Segment Start: Exercise material

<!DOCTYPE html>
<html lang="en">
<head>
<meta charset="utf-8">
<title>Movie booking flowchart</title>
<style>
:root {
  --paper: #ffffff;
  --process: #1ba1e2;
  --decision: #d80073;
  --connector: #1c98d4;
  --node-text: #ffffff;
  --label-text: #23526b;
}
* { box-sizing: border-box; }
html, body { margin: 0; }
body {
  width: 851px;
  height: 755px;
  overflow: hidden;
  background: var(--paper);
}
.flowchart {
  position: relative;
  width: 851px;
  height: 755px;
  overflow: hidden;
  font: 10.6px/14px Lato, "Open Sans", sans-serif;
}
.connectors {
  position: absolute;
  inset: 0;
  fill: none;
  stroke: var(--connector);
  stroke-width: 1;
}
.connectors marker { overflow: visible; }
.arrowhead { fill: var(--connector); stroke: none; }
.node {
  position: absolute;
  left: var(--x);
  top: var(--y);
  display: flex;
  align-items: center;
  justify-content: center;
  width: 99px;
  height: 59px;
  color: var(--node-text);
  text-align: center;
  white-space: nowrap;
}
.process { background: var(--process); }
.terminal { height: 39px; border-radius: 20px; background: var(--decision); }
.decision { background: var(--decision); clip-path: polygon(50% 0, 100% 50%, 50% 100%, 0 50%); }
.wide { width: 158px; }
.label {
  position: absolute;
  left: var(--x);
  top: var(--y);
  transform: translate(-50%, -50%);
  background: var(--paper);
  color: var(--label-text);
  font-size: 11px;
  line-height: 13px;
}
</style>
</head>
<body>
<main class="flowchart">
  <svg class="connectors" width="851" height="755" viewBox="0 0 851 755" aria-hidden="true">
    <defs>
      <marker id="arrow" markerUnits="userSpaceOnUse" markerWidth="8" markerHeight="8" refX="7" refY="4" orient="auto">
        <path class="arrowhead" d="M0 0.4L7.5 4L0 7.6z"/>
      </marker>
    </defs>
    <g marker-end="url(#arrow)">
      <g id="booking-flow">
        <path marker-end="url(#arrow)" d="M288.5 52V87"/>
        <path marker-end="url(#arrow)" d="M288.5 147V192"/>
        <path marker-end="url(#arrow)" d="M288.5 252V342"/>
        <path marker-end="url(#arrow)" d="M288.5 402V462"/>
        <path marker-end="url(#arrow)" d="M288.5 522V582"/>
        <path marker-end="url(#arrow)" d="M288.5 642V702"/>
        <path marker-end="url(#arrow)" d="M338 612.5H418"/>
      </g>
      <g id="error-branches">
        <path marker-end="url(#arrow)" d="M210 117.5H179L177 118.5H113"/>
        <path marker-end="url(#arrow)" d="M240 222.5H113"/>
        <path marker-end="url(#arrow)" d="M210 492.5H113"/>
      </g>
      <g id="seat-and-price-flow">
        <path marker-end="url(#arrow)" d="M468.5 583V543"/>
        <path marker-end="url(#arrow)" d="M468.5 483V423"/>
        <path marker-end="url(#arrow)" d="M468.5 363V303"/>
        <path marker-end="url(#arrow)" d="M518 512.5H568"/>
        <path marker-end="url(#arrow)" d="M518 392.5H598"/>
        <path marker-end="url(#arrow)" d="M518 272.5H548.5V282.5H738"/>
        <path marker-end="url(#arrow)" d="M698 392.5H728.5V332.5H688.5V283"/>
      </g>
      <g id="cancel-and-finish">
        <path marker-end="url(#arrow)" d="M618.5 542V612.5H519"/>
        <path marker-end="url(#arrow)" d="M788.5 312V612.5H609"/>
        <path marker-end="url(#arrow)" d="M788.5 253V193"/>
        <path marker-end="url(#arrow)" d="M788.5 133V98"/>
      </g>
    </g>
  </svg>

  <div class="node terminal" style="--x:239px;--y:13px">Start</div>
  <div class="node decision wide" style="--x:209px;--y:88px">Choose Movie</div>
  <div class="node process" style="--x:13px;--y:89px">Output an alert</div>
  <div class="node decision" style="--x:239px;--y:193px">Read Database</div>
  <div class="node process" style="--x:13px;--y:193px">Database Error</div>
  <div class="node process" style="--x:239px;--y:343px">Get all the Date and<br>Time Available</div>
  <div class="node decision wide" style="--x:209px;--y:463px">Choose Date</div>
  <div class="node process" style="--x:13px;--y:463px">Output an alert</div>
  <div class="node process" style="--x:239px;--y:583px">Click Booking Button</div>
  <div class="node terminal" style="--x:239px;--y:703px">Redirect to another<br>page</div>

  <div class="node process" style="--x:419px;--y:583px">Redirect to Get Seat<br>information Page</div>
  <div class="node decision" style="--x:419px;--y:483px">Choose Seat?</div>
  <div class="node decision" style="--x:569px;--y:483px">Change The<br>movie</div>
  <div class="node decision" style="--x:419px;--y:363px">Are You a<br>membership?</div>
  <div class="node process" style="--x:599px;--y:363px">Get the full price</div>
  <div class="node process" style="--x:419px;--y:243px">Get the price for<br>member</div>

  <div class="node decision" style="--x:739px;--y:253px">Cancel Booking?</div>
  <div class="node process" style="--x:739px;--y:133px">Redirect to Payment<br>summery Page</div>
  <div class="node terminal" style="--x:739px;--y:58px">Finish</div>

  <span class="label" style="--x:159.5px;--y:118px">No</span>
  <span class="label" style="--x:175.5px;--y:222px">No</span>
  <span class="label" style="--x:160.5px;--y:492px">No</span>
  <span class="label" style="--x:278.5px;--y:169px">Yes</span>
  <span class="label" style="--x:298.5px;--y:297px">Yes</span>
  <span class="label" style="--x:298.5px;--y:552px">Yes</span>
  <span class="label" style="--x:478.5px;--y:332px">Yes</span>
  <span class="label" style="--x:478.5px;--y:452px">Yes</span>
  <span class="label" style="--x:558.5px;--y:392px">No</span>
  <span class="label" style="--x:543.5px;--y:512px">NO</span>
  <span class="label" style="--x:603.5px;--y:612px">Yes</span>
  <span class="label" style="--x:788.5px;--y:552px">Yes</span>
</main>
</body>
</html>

Segment End: Exercise material

• _What needs to be done_
The records shown above should be given again word for word.

• _Solution to this exercise_
<!DOCTYPE html>
<html lang="en">
<head>
<meta charset="utf-8">
<title>Movie booking flowchart</title>
<style>
:root {
  --paper: #ffffff;
  --process: #1ba1e2;
  --decision: #d80073;
  --connector: #1c98d4;
  --node-text: #ffffff;
  --label-text: #23526b;
}
* { box-sizing: border-box; }
html, body { margin: 0; }
body {
  width: 851px;
  height: 755px;
  overflow: hidden;
  background: var(--paper);
}
.flowchart {
  position: relative;
  width: 851px;
  height: 755px;
  overflow: hidden;
  font: 10.6px/14px Lato, "Open Sans", sans-serif;
}
.connectors {
  position: absolute;
  inset: 0;
  fill: none;
  stroke: var(--connector);
  stroke-width: 1;
}
.connectors marker { overflow: visible; }
.arrowhead { fill: var(--connector); stroke: none; }
.node {
  position: absolute;
  left: var(--x);
  top: var(--y);
  display: flex;
  align-items: center;
  justify-content: center;
  width: 99px;
  height: 59px;
  color: var(--node-text);
  text-align: center;
  white-space: nowrap;
}
.process { background: var(--process); }
.terminal { height: 39px; border-radius: 20px; background: var(--decision); }
.decision { background: var(--decision); clip-path: polygon(50% 0, 100% 50%, 50% 100%, 0 50%); }
.wide { width: 158px; }
.label {
  position: absolute;
  left: var(--x);
  top: var(--y);
  transform: translate(-50%, -50%);
  background: var(--paper);
  color: var(--label-text);
  font-size: 11px;
  line-height: 13px;
}
</style>
</head>
<body>
<main class="flowchart">
  <svg class="connectors" width="851" height="755" viewBox="0 0 851 755" aria-hidden="true">
    <defs>
      <marker id="arrow" markerUnits="userSpaceOnUse" markerWidth="8" markerHeight="8" refX="7" refY="4" orient="auto">
        <path class="arrowhead" d="M0 0.4L7.5 4L0 7.6z"/>
      </marker>
    </defs>
    <g marker-end="url(#arrow)">
      <g id="booking-flow">
        <path marker-end="url(#arrow)" d="M288.5 52V87"/>
        <path marker-end="url(#arrow)" d="M288.5 147V192"/>
        <path marker-end="url(#arrow)" d="M288.5 252V342"/>
        <path marker-end="url(#arrow)" d="M288.5 402V462"/>
        <path marker-end="url(#arrow)" d="M288.5 522V582"/>
        <path marker-end="url(#arrow)" d="M288.5 642V702"/>
        <path marker-end="url(#arrow)" d="M338 612.5H418"/>
      </g>
      <g id="error-branches">
        <path marker-end="url(#arrow)" d="M210 117.5H179L177 118.5H113"/>
        <path marker-end="url(#arrow)" d="M240 222.5H113"/>
        <path marker-end="url(#arrow)" d="M210 492.5H113"/>
      </g>
      <g id="seat-and-price-flow">
        <path marker-end="url(#arrow)" d="M468.5 583V543"/>
        <path marker-end="url(#arrow)" d="M468.5 483V423"/>
        <path marker-end="url(#arrow)" d="M468.5 363V303"/>
        <path marker-end="url(#arrow)" d="M518 512.5H568"/>
        <path marker-end="url(#arrow)" d="M518 392.5H598"/>
        <path marker-end="url(#arrow)" d="M518 272.5H548.5V282.5H738"/>
        <path marker-end="url(#arrow)" d="M698 392.5H728.5V332.5H688.5V283"/>
      </g>
      <g id="cancel-and-finish">
        <path marker-end="url(#arrow)" d="M618.5 542V612.5H519"/>
        <path marker-end="url(#arrow)" d="M788.5 312V612.5H609"/>
        <path marker-end="url(#arrow)" d="M788.5 253V193"/>
        <path marker-end="url(#arrow)" d="M788.5 133V98"/>
      </g>
    </g>
  </svg>

  <div class="node terminal" style="--x:239px;--y:13px">Start</div>
  <div class="node decision wide" style="--x:209px;--y:88px">Choose Movie</div>
  <div class="node process" style="--x:13px;--y:89px">Output an alert</div>
  <div class="node decision" style="--x:239px;--y:193px">Read Database</div>
  <div class="node process" style="--x:13px;--y:193px">Database Error</div>
  <div class="node process" style="--x:239px;--y:343px">Get all the Date and<br>Time Available</div>
  <div class="node decision wide" style="--x:209px;--y:463px">Choose Date</div>
  <div class="node process" style="--x:13px;--y:463px">Output an alert</div>
  <div class="node process" style="--x:239px;--y:583px">Click Booking Button</div>
  <div class="node terminal" style="--x:239px;--y:703px">Redirect to another<br>page</div>

  <div class="node process" style="--x:419px;--y:583px">Redirect to Get Seat<br>information Page</div>
  <div class="node decision" style="--x:419px;--y:483px">Choose Seat?</div>
  <div class="node decision" style="--x:569px;--y:483px">Change The<br>movie</div>
  <div class="node decision" style="--x:419px;--y:363px">Are You a<br>membership?</div>
  <div class="node process" style="--x:599px;--y:363px">Get the full price</div>
  <div class="node process" style="--x:419px;--y:243px">Get the price for<br>member</div>

  <div class="node decision" style="--x:739px;--y:253px">Cancel Booking?</div>
  <div class="node process" style="--x:739px;--y:133px">Redirect to Payment<br>summery Page</div>
  <div class="node terminal" style="--x:739px;--y:58px">Finish</div>

  <span class="label" style="--x:159.5px;--y:118px">No</span>
  <span class="label" style="--x:175.5px;--y:222px">No</span>
  <span class="label" style="--x:160.5px;--y:492px">No</span>
  <span class="label" style="--x:278.5px;--y:169px">Yes</span>
  <span class="label" style="--x:298.5px;--y:297px">Yes</span>
  <span class="label" style="--x:298.5px;--y:552px">Yes</span>
  <span class="label" style="--x:478.5px;--y:332px">Yes</span>
  <span class="label" style="--x:478.5px;--y:452px">Yes</span>
  <span class="label" style="--x:558.5px;--y:392px">No</span>
  <span class="label" style="--x:543.5px;--y:512px">NO</span>
  <span class="label" style="--x:603.5px;--y:612px">Yes</span>
  <span class="label" style="--x:788.5px;--y:552px">Yes</span>
</main>
</body>
</html>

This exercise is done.